Communication

There’s a clear generational divide over whether it’s appropriate to use emojis in work communication.

Create a practical FAQ list

January 27, 2021 Categorized in: Writing/Editing

Lists of Frequently Asked Questions help employees and customers master almost any information or procedure. These tips will help you create a useful list.

Words, Words, Words: February ’21

January 27, 2021 Categorized in: SpeakingWriting/Editing

Write it right, say it right, spell it right.
In my job I often have to write some unpleasant correspondence to people and firms that have let us down or not given us what they promised.
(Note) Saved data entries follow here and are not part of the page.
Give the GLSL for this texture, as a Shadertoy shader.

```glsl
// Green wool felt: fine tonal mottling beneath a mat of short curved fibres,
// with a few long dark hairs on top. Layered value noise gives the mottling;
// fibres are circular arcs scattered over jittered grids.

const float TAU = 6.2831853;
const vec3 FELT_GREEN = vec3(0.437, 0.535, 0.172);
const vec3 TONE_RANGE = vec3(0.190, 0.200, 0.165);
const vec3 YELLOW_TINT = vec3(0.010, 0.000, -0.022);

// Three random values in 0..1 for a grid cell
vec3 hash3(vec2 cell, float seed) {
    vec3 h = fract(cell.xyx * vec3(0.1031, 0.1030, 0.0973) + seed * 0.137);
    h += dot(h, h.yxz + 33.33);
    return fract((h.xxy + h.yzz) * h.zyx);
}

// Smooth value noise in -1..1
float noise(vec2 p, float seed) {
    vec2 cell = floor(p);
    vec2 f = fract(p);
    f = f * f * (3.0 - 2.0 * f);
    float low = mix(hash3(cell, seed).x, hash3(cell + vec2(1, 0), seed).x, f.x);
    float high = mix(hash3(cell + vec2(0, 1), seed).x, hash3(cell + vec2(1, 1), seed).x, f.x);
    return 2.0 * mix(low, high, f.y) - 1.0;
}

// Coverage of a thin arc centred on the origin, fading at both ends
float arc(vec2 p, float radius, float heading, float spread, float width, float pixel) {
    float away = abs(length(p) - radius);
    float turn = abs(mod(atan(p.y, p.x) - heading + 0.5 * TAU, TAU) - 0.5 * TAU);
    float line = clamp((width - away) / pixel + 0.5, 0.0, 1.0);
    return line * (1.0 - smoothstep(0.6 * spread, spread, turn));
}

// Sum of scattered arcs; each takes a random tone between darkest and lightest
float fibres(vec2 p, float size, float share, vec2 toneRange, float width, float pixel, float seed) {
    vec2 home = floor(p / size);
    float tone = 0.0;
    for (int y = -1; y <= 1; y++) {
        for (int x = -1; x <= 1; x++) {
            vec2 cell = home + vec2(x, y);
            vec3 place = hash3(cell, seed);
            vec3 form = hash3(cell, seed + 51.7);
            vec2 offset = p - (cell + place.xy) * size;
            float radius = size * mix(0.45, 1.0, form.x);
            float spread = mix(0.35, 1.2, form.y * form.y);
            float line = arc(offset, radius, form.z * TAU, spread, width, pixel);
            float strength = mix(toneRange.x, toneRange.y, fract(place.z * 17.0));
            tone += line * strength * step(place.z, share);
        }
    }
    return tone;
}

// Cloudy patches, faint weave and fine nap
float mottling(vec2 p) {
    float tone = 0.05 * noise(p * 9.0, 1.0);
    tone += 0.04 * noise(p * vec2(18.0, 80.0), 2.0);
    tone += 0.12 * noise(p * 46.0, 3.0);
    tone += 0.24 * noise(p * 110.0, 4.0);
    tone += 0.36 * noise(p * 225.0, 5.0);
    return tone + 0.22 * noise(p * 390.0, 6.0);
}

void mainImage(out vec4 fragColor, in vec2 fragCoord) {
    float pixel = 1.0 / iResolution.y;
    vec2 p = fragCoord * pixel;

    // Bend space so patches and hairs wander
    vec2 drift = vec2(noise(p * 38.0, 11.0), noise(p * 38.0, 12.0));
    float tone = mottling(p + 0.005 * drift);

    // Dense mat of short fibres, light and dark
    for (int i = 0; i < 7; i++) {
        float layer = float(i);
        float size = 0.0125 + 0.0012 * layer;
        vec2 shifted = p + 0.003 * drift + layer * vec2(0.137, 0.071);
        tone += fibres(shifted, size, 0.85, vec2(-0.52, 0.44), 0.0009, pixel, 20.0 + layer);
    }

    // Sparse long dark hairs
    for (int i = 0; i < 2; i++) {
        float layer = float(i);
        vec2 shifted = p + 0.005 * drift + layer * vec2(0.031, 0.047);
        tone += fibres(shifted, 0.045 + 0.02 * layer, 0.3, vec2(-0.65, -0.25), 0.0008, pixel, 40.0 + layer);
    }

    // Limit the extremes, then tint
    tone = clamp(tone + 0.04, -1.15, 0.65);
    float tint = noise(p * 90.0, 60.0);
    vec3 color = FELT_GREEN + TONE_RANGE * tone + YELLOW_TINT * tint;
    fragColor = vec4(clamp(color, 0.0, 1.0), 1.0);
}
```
Do you have any tips for writing a complaint letter so it gets acted on, without resorting to becoming a bully?

Words, Words, Words: January ’21

December 23, 2020 Categorized in: SpeakingWriting/Editing

Write it right, say it right, spell it right.

Craft better emails

November 25, 2020 Categorized in: Writing/Editing

Like any communication tool, email takes some skills and practice in order to be effective. Pay attention to these areas.

Words, Words, Words: December ’20

November 25, 2020 Categorized in: SpeakingWriting/Editing

Write it right, say it right, spell it right.
Question: Our company is doing a lot more staff surveys these days. Any tips on how to do them well?

Don’t be a bobblehead

October 29, 2020 Categorized in: Nonverbal Communication

Gestures are a powerful part of active listening. Like many powerful things, however, they have both good and bad effects.

Make sure your questions are questions

September 23, 2020 Categorized in: Speaking

Watch your body language, and keep your ears open for the nuances of tone that create statements in disguise.

Good reasons to pause before answering

September 23, 2020 Categorized in: Speaking

Whether giving a speech, addressing a meeting, or just talking one-on- one with an employee, take a pause before answering tough questions. Here’s why.
Question: “I’ve been asked to write a thank-you note to one of our clients who put the company through hell recently. How do we grit our teeth and write a pleasant paragraph that won’t seem disingenuous?”
Question: “I haven’t shared my mental illness diagnosis with my co-workers or my boss. But there are things my co-workers do that can trigger great, almost suffocating anxiety in me. Do you know of a good way I can let them know of the effect they’re having without making my mental health an open book?”